He watched as she moved toward him, a slow, deliberate pace. Though his blaster tracked her movements, she never took her eyes from his. She stood before him in a moment, close enough to touch him. She stared up into the dark visor without a word. Her hand went to her throat, her fingers running over the cool metal collar that encircled her neck. A surge powerful emotion flooded her stare, a maelstrom of anger, hate and bitterness. She locked her fingers around the collar and hissed a damning word as she tore at the ring. The metal whined under her straining white knuckles as it gave way. It broke and came away from her skin, its ragged edges cutting a shallow path of bright red into her soft flesh. She rolled the collar through her fingers for a moment, and then laid it on the table beside them. She looked at him a moment longer, then moved past him, their shoulders brushing. She stepped out into the street, and was gone.
Hours later he sat in the dark cockpit of Slave1. The engines were still, and he could only hear the strange, vast silence of space. He sat rolling the thin metal ring through his fingers, his eyes moving over its smooth shape. There were small worn places where Devin had absentmindedly rubbed the metal with her fingertips. Tiny pits and chips gave him a glimpse of her lifestyle, rough and unforgiving.

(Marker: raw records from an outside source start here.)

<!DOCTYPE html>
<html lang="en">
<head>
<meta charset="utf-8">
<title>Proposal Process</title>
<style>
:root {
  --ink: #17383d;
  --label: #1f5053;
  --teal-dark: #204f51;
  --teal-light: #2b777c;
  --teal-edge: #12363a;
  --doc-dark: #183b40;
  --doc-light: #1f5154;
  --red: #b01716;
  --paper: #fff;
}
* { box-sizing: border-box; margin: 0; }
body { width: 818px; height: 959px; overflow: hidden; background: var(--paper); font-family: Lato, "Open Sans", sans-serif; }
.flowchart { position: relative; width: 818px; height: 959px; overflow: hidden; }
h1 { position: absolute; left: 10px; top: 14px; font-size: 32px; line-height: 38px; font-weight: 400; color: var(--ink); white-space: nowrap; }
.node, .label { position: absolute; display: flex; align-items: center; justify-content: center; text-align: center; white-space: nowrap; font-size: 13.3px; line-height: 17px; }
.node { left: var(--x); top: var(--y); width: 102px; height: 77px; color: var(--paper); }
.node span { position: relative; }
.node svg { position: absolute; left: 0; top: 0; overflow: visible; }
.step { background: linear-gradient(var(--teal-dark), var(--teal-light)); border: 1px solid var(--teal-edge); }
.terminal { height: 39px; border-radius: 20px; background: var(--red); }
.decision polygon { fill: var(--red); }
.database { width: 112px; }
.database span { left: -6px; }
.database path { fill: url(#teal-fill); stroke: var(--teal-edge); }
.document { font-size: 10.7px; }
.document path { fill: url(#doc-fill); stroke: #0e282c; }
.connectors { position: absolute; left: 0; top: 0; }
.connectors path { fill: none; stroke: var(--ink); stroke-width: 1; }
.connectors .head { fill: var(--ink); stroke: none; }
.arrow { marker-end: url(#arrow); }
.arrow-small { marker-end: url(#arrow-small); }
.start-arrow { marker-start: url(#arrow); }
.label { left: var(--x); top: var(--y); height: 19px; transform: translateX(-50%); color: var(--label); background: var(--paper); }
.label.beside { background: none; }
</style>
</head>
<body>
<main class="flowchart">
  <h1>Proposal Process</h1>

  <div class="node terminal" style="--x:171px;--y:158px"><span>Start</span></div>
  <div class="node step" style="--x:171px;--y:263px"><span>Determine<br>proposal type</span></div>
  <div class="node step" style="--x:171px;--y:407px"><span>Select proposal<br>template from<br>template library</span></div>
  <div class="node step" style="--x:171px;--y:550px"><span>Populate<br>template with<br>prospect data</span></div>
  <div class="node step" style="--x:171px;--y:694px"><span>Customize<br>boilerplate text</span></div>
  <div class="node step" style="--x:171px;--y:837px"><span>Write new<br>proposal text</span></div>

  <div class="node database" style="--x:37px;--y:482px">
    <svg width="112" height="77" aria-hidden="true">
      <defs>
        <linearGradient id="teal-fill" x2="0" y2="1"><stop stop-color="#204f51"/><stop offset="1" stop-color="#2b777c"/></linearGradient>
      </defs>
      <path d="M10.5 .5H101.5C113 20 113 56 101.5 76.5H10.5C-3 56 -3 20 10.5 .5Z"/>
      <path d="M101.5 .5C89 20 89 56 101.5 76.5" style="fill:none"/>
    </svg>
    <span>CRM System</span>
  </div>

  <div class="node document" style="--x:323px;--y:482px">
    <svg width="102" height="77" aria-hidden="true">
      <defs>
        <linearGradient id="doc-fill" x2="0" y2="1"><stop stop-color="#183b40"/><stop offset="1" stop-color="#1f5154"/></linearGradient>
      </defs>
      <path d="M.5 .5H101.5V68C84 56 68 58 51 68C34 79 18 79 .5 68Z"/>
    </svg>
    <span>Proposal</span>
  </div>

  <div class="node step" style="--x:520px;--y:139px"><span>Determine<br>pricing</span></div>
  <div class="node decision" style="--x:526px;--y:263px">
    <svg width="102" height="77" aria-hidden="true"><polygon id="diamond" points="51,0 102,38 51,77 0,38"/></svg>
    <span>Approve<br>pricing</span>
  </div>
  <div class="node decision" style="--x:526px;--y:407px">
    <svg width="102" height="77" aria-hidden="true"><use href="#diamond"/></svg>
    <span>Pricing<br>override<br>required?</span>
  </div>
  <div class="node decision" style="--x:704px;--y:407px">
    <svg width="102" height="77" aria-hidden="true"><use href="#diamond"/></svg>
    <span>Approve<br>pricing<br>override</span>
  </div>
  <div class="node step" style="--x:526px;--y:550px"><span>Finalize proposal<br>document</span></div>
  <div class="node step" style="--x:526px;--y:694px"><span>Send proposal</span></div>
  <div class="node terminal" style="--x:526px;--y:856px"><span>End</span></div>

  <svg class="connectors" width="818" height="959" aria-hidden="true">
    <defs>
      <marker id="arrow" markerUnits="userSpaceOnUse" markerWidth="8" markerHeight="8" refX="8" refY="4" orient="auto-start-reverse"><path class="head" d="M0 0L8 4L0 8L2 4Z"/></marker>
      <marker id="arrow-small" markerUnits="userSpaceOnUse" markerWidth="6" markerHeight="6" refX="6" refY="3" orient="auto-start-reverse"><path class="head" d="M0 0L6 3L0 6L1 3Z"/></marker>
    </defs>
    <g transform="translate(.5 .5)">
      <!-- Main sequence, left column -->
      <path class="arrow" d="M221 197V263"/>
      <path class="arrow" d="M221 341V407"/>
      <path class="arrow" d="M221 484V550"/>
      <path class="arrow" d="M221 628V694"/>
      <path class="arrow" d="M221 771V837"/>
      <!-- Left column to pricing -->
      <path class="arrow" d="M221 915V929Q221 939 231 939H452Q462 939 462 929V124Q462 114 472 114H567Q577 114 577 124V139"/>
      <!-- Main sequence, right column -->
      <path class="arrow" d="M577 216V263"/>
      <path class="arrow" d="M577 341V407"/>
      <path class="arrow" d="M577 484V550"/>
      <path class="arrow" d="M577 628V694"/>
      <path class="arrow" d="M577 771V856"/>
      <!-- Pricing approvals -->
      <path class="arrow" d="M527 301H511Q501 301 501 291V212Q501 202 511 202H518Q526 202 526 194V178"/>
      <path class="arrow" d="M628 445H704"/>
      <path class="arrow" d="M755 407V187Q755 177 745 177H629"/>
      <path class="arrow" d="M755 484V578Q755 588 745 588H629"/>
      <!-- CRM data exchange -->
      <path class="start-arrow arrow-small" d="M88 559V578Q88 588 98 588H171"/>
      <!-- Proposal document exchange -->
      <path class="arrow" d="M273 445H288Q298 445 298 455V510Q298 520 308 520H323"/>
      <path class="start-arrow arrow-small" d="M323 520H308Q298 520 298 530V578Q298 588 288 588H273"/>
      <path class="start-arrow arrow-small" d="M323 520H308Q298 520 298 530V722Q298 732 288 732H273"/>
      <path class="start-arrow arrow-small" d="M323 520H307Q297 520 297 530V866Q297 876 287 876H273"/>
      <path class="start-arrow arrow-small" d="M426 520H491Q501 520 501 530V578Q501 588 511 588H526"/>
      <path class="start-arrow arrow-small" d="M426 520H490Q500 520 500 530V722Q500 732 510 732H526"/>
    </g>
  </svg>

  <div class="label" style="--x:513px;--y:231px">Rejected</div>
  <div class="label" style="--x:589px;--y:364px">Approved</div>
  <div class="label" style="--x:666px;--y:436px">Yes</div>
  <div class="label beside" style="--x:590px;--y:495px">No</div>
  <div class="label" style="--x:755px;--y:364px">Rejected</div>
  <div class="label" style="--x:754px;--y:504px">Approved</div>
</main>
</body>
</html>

In his cargo hold the body of Artiman Keztril awaited delivery to his client. Somewhere, out there in the boundless darkness of space, Devin Kel'loriz hurtled toward a glimmering star, leaving herself behind, and seeking out a new identity.
The control panel cast an pale, eerie light across his ungloved hands and the collar they held. He sighed and stared at the number etched into the back side of ring, 18795. His helm sat on the control panel, the unjudging black visor staring back at him.
Updated July 28, 2015